Experiencing Social AnxietyJuly 15, 2014
Counseling & Rewiring Through PracticeSeptember 19, 2014
A common misconception about ADHD (Attention Deficit Hyperactivity Disorder) is that those with the diagnosis are unable to pay attention to anything. But this is a limited representation and usually not the case.
For example, let’s say someone with ADHD is highly interested in math but not English. English class might become almost painful for the student to sit through. A person could daydream or feel tired as they sit through grammar lessons. BUT when they enter math class, they get excited and intensely focus on math problems. The brain is engaged and focuses well.
Many people living with ADHD can focus and might even hyper-focus on an area of high interest but lack attention to other areas that seem dull/uninteresting to them.

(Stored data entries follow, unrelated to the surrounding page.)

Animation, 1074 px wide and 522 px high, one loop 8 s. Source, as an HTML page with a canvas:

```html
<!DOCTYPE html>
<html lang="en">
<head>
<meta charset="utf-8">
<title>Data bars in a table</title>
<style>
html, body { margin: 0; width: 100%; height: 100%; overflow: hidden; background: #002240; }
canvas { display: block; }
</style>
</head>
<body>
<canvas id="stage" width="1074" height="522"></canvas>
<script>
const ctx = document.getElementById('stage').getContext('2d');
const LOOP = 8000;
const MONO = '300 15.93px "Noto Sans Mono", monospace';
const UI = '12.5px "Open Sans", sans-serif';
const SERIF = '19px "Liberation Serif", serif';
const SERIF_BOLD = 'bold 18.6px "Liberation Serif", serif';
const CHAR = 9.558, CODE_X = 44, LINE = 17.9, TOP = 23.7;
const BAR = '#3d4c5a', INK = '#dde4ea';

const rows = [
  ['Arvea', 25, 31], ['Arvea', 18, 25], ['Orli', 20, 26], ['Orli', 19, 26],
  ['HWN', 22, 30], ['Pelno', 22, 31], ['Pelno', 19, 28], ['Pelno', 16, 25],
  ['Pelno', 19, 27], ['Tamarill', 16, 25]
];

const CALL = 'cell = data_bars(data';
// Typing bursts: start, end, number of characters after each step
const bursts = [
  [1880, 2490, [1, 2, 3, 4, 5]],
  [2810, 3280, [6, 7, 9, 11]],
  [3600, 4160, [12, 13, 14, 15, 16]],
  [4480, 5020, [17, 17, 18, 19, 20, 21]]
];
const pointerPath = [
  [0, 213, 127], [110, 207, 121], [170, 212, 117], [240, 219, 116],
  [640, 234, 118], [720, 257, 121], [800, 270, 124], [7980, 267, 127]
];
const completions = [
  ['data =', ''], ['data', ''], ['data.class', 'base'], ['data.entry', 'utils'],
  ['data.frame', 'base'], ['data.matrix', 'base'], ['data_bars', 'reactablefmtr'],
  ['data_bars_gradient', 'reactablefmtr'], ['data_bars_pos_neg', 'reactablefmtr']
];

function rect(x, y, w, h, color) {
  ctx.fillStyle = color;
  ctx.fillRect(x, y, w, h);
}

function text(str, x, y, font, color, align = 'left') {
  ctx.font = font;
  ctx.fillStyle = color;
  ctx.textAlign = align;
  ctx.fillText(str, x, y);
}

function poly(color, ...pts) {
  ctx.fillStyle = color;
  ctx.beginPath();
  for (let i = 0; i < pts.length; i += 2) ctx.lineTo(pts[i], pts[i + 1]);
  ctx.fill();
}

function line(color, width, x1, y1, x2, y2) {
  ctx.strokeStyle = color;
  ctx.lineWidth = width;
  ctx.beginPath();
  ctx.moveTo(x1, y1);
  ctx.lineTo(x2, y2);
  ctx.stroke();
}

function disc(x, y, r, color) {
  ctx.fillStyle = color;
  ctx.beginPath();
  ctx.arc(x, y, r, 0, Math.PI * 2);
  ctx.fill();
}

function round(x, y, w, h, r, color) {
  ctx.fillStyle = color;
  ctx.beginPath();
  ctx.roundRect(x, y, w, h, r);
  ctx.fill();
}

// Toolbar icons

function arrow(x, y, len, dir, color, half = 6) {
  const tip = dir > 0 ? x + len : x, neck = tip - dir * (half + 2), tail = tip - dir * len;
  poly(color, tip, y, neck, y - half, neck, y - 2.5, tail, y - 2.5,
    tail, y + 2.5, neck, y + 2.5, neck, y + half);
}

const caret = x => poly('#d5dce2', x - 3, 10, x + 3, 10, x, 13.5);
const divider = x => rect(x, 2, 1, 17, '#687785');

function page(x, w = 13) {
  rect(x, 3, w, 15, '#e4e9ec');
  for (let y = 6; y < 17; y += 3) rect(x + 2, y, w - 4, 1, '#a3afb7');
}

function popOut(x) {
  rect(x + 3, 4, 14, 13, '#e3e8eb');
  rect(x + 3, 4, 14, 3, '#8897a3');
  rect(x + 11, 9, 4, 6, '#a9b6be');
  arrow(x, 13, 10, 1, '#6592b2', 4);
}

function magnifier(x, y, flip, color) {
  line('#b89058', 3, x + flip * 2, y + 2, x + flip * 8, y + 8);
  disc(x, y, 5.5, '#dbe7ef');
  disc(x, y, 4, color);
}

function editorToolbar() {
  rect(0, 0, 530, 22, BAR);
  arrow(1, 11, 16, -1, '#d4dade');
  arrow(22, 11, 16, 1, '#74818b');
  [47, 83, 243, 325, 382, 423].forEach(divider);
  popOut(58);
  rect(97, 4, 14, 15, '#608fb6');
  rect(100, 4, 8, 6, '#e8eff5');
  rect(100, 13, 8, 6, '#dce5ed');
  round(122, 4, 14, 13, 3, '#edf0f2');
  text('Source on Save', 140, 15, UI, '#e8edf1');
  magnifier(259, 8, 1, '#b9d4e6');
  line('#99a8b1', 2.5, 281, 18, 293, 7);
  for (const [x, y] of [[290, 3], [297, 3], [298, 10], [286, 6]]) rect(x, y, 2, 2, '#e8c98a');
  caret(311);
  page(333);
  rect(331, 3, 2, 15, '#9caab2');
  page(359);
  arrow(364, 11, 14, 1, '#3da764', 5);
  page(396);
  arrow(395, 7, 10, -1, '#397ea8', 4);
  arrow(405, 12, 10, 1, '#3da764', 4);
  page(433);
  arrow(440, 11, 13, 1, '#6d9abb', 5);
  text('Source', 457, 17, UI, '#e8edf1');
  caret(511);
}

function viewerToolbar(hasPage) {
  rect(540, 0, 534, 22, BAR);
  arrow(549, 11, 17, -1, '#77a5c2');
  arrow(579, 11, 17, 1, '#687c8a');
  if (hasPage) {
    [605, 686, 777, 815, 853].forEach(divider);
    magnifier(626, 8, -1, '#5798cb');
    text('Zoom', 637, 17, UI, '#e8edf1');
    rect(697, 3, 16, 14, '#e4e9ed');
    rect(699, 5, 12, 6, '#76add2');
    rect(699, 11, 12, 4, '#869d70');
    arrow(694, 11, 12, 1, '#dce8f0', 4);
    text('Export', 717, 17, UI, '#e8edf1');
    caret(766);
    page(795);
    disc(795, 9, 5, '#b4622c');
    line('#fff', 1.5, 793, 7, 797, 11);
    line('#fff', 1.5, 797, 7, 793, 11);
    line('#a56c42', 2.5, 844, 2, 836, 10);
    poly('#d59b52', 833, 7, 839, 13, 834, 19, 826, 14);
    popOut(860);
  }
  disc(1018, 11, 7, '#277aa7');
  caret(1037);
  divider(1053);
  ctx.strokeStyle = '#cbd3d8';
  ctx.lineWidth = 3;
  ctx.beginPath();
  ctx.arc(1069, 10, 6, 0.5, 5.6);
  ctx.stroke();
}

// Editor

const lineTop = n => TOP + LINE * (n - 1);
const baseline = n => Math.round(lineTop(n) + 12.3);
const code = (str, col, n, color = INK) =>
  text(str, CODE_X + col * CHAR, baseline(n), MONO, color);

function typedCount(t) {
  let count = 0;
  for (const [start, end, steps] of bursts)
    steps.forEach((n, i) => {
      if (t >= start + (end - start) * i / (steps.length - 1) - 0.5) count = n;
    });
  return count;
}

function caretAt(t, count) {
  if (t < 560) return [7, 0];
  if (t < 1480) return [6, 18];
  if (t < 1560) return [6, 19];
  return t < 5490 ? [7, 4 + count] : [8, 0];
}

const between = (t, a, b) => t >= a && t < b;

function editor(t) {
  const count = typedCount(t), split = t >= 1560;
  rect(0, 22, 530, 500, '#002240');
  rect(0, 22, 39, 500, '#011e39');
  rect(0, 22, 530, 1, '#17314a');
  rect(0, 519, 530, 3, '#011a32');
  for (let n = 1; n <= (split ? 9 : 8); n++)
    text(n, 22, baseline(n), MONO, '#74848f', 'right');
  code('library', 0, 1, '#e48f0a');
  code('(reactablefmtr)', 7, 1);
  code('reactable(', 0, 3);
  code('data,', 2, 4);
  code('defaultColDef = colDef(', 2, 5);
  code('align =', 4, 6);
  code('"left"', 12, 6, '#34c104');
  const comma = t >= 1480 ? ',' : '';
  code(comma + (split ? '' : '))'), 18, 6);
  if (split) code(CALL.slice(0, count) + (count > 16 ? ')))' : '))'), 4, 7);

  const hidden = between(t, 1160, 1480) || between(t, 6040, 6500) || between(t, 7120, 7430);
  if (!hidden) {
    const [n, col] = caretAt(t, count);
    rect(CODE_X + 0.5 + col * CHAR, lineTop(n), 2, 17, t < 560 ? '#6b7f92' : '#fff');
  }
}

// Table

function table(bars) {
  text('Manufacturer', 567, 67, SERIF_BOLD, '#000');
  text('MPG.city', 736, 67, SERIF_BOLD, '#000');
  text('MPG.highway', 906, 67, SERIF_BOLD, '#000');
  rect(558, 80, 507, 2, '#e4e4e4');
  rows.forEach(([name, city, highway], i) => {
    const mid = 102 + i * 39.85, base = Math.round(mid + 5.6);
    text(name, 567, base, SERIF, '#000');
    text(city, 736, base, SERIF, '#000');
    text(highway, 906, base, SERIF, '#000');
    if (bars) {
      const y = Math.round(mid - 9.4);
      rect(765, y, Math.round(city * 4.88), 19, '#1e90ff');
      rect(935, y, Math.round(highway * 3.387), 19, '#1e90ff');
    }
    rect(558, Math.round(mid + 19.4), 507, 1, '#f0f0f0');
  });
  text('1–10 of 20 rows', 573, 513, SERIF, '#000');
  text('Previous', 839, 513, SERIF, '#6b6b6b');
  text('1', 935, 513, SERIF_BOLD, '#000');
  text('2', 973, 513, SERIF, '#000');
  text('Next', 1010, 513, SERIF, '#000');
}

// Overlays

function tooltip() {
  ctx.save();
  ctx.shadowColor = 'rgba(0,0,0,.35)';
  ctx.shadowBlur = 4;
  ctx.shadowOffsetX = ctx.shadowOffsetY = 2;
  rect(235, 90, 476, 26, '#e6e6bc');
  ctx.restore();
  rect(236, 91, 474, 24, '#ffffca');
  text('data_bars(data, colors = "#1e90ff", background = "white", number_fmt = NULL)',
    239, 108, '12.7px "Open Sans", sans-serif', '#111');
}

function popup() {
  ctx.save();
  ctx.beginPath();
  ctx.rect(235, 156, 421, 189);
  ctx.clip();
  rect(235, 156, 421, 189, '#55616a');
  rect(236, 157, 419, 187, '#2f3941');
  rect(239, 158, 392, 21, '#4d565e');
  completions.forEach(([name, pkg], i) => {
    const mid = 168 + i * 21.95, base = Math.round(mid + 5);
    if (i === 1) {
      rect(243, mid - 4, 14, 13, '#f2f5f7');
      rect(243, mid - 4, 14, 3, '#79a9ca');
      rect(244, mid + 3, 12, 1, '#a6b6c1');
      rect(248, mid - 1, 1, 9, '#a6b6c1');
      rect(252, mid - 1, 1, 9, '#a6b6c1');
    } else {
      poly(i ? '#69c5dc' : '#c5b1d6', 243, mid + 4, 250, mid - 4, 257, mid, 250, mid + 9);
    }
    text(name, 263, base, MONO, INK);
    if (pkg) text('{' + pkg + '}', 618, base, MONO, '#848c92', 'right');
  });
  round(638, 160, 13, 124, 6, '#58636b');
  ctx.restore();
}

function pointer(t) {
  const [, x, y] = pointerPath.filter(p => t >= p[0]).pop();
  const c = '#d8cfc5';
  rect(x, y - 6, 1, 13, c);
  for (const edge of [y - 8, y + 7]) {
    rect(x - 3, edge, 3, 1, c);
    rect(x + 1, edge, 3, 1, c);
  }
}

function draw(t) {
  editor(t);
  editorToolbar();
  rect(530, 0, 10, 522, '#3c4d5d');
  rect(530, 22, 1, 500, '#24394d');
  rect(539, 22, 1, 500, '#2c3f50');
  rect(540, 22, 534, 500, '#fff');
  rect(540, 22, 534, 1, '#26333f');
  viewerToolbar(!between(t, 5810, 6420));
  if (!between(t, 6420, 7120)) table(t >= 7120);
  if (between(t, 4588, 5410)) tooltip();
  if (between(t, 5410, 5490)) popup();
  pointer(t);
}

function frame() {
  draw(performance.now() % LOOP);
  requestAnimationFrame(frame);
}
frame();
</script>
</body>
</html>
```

They have the ability to attend but this extends mainly to what interests them and their brain, and they might not even realize their lack of attention in other areas.

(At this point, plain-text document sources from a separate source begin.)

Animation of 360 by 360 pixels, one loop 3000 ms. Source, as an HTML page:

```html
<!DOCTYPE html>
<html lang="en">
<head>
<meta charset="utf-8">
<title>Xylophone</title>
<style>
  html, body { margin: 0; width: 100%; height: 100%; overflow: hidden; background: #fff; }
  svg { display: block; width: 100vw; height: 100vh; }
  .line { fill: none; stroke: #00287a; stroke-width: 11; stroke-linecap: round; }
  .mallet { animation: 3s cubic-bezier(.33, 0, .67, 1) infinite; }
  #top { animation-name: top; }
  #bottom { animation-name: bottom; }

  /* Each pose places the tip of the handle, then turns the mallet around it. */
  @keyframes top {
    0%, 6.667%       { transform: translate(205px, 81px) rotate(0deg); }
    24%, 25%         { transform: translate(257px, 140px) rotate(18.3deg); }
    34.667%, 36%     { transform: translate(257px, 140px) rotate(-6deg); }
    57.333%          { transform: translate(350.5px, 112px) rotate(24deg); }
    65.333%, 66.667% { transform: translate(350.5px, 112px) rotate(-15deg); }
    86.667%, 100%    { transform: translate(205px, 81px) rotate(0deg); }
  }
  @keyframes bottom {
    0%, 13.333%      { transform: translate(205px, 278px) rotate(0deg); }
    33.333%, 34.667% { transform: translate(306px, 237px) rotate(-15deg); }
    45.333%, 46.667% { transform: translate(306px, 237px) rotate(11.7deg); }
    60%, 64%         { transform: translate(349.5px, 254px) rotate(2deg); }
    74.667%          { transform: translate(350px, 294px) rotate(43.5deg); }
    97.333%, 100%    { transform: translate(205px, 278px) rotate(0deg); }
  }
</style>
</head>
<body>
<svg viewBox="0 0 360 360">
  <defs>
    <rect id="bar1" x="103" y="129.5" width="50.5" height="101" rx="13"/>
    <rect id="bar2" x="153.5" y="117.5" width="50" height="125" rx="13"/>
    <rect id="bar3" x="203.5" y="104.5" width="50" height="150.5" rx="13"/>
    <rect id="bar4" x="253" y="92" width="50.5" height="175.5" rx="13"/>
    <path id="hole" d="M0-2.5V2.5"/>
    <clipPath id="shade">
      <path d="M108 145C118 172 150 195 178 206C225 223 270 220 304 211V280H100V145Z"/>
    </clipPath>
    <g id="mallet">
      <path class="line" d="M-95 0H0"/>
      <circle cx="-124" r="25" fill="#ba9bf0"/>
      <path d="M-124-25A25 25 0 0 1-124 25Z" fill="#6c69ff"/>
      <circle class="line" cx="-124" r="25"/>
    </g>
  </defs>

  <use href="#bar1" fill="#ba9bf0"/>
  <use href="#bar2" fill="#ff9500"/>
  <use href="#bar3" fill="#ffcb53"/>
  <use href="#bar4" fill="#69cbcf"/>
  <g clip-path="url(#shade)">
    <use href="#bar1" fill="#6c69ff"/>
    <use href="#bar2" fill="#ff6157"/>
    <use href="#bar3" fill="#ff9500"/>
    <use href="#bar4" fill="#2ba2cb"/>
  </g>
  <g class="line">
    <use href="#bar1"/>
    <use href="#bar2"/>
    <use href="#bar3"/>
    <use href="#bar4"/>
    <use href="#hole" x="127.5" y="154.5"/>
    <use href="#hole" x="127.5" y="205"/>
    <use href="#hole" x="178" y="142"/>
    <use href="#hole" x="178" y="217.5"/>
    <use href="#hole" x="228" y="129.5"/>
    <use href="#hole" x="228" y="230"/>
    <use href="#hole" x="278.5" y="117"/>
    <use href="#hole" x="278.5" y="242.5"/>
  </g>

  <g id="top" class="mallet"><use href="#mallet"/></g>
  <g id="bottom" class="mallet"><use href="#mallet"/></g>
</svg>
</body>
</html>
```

Think of this way:
Low Interest = High Symptoms
High Interest = Low Symptoms